Please say how many lines in the records below contain the word "floor". Give only the number.

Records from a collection
* * * *

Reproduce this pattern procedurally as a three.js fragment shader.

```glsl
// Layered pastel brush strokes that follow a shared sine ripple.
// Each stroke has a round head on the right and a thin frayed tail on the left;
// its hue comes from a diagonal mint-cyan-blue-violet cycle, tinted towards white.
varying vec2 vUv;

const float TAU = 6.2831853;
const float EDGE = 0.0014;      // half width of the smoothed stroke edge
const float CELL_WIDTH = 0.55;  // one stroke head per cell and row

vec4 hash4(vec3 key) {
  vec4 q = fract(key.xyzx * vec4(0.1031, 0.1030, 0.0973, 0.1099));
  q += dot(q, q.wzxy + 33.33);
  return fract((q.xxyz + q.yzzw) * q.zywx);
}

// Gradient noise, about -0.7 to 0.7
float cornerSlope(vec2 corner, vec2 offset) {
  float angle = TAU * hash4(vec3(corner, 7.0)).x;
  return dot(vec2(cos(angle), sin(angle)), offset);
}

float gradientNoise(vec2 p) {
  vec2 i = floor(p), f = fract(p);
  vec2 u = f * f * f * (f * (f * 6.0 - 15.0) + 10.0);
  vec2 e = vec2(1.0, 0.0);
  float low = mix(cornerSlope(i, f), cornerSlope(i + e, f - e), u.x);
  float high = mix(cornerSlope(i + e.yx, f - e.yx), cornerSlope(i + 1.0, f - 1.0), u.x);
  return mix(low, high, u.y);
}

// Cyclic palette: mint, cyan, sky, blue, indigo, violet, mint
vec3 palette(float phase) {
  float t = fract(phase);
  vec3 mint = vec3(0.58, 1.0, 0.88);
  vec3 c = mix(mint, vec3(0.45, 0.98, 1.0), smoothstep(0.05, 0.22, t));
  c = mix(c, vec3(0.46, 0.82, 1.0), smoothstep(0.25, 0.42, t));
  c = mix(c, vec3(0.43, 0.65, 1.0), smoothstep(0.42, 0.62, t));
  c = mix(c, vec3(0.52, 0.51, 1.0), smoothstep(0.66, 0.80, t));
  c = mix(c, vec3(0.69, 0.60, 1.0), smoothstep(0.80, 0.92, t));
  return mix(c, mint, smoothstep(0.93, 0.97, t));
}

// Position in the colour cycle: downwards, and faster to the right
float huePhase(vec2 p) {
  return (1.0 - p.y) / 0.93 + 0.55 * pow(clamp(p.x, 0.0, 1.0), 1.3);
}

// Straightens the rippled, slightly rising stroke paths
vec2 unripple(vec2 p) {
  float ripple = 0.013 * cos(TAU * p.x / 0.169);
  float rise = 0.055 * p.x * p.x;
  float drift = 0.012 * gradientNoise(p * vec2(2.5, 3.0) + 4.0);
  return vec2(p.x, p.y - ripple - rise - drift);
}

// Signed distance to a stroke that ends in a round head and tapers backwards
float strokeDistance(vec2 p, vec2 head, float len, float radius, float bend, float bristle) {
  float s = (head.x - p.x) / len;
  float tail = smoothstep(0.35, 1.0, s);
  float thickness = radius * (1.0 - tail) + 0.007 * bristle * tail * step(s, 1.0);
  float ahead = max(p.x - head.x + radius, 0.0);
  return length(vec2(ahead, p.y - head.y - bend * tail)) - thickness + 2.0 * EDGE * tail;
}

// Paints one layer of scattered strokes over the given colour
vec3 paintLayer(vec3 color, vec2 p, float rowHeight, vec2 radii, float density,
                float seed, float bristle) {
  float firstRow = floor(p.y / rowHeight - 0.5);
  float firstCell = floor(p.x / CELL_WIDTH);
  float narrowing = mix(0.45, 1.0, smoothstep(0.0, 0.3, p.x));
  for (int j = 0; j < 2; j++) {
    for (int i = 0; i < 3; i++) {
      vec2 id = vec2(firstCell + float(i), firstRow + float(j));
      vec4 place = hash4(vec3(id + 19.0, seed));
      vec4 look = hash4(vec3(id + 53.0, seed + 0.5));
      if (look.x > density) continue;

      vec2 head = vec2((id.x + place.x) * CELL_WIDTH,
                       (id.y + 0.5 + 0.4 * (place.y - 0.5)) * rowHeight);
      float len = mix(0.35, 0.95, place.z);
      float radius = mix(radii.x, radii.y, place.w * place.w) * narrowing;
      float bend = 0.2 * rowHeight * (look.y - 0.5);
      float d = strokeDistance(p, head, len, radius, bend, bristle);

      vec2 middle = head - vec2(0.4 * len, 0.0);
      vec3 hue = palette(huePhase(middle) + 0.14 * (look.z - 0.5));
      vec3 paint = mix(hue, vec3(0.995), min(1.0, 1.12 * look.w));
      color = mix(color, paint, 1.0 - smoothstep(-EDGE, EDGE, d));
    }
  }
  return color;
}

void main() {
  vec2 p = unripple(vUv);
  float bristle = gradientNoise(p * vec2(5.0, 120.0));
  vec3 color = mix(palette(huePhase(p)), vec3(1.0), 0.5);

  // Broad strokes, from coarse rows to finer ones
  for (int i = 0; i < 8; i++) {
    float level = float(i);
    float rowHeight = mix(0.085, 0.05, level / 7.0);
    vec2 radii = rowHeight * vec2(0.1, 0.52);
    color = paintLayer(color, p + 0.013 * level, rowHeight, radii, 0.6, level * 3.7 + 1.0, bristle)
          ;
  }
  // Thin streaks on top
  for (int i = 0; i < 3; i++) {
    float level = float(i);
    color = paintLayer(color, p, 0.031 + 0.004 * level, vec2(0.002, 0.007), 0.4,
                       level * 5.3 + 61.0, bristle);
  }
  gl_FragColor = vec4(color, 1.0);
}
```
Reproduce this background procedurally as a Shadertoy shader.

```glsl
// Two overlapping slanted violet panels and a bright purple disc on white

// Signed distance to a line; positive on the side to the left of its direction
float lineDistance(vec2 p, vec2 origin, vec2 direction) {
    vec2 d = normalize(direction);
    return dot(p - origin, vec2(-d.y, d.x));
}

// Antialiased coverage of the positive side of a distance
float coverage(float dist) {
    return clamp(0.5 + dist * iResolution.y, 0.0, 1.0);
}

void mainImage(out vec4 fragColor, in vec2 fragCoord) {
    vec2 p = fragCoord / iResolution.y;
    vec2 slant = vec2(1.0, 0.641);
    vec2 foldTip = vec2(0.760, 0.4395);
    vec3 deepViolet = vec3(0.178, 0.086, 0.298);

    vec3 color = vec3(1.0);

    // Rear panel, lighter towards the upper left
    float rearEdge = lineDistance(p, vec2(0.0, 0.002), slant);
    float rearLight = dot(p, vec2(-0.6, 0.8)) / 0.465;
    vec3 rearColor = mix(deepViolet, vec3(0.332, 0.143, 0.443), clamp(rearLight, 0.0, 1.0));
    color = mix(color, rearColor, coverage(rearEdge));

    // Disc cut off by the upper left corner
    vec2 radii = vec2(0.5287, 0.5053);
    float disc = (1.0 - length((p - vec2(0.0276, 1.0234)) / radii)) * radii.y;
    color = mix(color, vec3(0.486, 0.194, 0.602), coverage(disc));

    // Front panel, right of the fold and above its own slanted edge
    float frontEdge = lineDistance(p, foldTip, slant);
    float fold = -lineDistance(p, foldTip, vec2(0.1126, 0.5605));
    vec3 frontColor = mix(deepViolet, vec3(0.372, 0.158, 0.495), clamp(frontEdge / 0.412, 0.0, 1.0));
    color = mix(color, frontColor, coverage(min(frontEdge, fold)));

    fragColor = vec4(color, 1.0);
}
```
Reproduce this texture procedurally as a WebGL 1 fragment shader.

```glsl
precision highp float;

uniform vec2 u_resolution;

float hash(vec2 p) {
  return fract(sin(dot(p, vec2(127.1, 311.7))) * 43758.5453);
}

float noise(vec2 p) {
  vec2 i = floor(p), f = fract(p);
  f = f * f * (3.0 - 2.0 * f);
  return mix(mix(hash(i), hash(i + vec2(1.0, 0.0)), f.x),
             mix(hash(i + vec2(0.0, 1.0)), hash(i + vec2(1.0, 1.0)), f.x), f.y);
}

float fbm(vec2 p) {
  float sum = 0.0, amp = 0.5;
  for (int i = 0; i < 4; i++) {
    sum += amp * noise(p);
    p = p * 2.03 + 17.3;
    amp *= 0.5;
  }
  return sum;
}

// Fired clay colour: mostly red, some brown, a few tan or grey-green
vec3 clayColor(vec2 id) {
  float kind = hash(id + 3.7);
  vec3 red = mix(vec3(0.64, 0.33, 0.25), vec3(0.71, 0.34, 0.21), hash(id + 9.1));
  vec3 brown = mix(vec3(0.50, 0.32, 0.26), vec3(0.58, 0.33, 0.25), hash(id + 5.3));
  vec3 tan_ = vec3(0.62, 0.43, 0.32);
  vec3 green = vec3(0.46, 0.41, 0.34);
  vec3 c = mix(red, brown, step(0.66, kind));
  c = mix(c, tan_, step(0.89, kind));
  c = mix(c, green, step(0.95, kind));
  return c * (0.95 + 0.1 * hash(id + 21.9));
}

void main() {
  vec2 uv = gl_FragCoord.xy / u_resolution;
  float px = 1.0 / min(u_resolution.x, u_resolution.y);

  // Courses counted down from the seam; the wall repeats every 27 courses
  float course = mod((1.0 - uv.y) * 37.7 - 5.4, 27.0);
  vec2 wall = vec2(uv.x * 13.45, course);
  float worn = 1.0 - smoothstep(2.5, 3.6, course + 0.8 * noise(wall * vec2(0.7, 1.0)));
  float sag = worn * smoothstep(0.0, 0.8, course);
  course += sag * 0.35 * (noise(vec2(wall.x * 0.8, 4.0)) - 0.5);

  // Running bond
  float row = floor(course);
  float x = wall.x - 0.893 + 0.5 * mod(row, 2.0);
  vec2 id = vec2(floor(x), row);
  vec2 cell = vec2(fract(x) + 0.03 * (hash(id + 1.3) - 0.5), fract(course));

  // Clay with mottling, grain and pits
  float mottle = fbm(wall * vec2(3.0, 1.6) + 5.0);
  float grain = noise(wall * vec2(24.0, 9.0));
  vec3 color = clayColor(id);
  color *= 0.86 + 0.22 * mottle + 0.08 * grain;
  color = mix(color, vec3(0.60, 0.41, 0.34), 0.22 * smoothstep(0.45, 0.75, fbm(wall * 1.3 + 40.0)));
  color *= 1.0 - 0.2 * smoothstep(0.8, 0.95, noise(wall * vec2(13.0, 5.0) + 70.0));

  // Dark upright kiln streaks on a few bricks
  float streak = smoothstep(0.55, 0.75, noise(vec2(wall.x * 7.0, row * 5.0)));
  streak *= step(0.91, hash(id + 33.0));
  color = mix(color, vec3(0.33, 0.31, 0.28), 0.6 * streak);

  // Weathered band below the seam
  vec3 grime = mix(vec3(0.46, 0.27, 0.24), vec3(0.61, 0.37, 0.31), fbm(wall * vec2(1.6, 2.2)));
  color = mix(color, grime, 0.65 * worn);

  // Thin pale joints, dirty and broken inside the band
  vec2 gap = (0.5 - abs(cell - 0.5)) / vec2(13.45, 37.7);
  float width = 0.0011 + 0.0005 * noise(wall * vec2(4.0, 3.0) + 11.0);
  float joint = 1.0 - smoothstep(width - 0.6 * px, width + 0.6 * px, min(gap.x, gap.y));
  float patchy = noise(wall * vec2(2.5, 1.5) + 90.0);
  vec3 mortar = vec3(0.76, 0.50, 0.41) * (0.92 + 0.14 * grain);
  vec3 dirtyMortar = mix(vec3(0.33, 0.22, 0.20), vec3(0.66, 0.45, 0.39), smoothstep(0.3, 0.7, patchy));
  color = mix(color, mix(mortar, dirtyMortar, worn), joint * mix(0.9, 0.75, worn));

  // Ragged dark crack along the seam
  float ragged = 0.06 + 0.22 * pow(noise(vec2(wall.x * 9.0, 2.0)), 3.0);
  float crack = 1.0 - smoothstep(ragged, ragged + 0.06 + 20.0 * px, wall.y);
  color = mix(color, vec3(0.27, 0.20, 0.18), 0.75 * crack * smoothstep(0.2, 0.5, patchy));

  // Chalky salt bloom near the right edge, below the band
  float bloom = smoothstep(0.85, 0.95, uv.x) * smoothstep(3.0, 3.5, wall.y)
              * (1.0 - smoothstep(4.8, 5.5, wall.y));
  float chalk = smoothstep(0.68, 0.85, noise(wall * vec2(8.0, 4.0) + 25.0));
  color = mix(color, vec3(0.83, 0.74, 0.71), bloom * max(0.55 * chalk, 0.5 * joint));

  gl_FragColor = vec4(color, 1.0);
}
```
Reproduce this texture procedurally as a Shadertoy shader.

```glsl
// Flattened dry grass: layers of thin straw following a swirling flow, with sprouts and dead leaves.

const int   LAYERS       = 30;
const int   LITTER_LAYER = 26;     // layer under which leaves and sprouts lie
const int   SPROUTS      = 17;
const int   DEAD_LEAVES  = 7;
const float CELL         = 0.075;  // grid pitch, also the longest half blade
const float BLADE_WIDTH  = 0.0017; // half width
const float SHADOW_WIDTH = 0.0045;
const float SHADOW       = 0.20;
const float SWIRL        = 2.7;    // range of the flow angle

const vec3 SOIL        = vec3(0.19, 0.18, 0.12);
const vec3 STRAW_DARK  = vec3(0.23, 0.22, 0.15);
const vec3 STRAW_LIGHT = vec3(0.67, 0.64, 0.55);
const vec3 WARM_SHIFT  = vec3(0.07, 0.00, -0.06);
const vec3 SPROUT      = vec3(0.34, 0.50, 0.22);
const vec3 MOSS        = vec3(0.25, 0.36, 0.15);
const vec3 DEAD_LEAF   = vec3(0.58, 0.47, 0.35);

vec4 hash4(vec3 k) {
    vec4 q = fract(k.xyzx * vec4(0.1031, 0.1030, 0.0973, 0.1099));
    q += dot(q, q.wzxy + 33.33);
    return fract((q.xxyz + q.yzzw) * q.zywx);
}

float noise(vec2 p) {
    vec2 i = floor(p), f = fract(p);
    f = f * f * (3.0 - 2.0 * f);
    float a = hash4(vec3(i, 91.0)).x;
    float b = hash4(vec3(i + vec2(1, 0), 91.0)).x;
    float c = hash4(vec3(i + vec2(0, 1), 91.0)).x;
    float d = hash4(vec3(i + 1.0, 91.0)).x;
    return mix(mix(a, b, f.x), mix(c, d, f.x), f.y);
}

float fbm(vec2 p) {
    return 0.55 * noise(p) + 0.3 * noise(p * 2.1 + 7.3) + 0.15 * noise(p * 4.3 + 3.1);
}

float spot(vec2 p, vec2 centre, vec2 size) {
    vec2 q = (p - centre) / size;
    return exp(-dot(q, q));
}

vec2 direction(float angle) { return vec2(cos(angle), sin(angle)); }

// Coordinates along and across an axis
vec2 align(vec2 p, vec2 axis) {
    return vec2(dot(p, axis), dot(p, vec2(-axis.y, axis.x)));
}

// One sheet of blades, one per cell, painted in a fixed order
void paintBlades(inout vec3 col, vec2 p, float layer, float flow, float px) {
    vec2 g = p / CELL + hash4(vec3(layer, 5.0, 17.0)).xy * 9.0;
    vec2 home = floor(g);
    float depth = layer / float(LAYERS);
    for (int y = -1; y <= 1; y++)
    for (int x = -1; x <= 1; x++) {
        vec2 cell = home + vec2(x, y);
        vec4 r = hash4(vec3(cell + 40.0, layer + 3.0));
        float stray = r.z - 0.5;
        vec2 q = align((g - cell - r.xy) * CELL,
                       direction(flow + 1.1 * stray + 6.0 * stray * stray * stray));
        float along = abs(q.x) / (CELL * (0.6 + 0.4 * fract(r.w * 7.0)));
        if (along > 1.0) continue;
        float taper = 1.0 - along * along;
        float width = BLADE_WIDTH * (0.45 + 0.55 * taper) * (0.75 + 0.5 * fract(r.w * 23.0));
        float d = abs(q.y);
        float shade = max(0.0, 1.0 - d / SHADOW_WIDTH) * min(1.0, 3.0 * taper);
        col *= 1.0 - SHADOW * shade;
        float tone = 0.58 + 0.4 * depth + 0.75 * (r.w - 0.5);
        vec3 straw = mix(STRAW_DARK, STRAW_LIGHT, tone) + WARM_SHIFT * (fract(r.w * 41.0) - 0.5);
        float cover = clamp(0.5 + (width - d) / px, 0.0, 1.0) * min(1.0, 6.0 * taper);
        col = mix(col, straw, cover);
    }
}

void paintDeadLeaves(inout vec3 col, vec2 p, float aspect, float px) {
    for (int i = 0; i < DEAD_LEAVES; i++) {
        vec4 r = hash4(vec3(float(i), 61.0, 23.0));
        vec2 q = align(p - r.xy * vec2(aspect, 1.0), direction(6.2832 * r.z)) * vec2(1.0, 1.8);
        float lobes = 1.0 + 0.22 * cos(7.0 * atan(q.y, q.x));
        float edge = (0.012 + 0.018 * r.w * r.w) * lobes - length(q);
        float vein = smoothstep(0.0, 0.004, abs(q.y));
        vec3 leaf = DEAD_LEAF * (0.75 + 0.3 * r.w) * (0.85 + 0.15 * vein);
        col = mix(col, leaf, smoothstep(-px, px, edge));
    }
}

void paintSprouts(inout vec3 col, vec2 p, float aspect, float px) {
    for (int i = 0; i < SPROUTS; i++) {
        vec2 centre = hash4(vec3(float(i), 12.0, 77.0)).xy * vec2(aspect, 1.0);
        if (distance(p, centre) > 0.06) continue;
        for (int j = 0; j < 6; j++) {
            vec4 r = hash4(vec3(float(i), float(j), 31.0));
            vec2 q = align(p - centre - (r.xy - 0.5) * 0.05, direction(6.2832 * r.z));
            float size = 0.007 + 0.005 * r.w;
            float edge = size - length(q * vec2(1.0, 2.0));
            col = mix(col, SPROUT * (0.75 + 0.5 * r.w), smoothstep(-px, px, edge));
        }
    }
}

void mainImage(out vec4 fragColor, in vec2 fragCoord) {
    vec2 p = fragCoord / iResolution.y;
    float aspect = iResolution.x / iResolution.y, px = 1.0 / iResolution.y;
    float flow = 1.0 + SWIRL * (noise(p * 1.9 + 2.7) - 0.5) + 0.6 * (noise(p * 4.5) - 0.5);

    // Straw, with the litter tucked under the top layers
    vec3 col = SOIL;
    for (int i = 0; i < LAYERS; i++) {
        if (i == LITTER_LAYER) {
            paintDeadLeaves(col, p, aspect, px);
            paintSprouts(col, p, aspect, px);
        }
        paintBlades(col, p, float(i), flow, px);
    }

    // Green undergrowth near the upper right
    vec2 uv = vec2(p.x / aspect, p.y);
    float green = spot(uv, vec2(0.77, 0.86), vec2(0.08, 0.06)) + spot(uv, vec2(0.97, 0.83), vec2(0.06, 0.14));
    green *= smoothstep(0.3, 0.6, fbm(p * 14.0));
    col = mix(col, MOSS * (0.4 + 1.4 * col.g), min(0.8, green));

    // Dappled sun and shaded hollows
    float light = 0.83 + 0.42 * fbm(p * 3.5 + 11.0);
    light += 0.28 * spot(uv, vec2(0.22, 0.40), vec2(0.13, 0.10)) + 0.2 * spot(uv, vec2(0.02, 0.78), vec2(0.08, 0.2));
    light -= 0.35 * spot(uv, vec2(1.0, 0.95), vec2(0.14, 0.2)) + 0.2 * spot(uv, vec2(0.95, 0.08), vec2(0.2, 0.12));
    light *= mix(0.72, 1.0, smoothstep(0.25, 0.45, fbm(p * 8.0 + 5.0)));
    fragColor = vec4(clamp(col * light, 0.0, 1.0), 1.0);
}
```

* * * *

WRITTEN REPLY
8